# Task
For this exercise, please find the lines in the entries that include the word "path" and copy them.

Plain-text document sources
——

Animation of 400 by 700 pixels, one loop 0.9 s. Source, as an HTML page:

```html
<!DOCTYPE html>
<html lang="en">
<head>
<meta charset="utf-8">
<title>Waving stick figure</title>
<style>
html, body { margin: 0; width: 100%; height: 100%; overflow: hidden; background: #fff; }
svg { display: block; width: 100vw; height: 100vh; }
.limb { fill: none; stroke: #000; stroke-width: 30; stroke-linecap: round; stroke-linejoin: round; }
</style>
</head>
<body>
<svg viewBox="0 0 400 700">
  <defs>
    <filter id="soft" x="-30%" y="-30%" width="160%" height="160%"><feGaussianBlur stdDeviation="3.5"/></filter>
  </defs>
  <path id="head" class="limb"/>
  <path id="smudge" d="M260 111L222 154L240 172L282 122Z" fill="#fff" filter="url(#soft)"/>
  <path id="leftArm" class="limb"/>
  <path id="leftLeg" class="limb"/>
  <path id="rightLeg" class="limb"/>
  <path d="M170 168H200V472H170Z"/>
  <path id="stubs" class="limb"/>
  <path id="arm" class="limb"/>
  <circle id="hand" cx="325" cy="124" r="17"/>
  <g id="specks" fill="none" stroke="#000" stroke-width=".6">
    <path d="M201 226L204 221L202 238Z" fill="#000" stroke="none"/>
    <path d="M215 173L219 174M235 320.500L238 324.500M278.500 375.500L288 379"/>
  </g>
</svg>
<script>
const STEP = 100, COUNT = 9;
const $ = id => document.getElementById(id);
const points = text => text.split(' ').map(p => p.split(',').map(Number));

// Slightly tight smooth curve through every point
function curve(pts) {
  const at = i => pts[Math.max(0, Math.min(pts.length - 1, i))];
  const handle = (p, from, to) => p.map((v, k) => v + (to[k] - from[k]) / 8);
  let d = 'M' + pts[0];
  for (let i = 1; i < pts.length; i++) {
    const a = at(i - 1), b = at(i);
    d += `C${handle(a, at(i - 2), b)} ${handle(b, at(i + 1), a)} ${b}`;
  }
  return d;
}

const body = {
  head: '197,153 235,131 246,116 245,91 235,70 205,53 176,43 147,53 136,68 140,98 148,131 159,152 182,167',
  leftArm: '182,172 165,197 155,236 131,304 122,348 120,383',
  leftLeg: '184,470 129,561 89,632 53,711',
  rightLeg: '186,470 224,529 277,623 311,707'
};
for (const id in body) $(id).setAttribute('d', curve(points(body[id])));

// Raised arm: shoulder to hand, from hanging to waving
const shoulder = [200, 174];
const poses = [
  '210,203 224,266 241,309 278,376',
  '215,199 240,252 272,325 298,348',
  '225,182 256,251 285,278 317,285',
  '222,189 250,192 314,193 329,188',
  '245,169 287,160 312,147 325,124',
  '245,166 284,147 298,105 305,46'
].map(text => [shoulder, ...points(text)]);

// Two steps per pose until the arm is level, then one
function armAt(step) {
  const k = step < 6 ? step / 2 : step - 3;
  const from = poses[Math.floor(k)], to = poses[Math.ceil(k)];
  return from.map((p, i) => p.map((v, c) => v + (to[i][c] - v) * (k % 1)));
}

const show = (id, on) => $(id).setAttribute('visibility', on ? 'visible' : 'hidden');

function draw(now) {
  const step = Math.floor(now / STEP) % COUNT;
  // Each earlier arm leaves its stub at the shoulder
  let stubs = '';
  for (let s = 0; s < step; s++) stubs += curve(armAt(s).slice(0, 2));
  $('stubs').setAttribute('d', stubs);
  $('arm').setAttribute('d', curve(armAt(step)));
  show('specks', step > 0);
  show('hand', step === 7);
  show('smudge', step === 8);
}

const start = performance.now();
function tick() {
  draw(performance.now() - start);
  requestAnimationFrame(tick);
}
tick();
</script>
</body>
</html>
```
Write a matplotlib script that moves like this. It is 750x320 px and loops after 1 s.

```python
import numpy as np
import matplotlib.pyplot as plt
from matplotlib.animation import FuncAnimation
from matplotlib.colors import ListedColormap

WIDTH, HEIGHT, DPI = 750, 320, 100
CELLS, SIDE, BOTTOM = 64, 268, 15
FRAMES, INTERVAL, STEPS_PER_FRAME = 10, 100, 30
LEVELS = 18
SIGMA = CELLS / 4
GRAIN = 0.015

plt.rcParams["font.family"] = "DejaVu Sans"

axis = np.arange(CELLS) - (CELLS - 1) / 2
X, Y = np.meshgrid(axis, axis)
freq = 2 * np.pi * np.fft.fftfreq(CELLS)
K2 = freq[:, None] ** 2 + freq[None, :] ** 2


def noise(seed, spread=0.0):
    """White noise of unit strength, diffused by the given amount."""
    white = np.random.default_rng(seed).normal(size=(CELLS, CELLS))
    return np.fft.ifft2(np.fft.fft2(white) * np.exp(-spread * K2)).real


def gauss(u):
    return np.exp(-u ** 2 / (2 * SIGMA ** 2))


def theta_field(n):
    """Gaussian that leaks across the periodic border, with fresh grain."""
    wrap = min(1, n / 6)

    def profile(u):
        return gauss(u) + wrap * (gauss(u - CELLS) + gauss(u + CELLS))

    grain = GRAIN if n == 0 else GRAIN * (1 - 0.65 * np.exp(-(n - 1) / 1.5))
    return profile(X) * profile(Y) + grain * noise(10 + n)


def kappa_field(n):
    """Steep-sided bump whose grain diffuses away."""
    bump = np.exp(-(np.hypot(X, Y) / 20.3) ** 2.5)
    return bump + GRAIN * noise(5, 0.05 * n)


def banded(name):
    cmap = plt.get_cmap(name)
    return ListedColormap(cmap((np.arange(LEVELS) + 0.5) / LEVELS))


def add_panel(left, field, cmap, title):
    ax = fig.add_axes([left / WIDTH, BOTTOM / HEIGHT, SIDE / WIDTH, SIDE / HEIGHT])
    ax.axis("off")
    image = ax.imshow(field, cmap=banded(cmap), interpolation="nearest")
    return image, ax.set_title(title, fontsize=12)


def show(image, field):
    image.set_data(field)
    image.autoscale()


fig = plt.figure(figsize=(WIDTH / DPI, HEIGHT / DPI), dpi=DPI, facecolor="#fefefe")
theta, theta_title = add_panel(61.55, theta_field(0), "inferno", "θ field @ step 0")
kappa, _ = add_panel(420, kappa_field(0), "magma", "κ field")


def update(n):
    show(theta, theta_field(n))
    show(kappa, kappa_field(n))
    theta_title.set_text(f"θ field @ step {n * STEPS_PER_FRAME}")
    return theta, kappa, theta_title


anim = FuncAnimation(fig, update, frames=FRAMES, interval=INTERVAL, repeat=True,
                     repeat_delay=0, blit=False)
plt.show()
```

——

# Result
  <path id="head" class="limb"/>
  <path id="smudge" d="M260 111L222 154L240 172L282 122Z" fill="#fff" filter="url(#soft)"/>
  <path id="leftArm" class="limb"/>
  <path id="leftLeg" class="limb"/>
  <path id="rightLeg" class="limb"/>
  <path d="M170 168H200V472H170Z"/>
  <path id="stubs" class="limb"/>
  <path id="arm" class="limb"/>
    <path d="M201 226L204 221L202 238Z" fill="#000" stroke="none"/>
    <path d="M215 173L219 174M235 320.500L238 324.500M278.500 375.500L288 379"/>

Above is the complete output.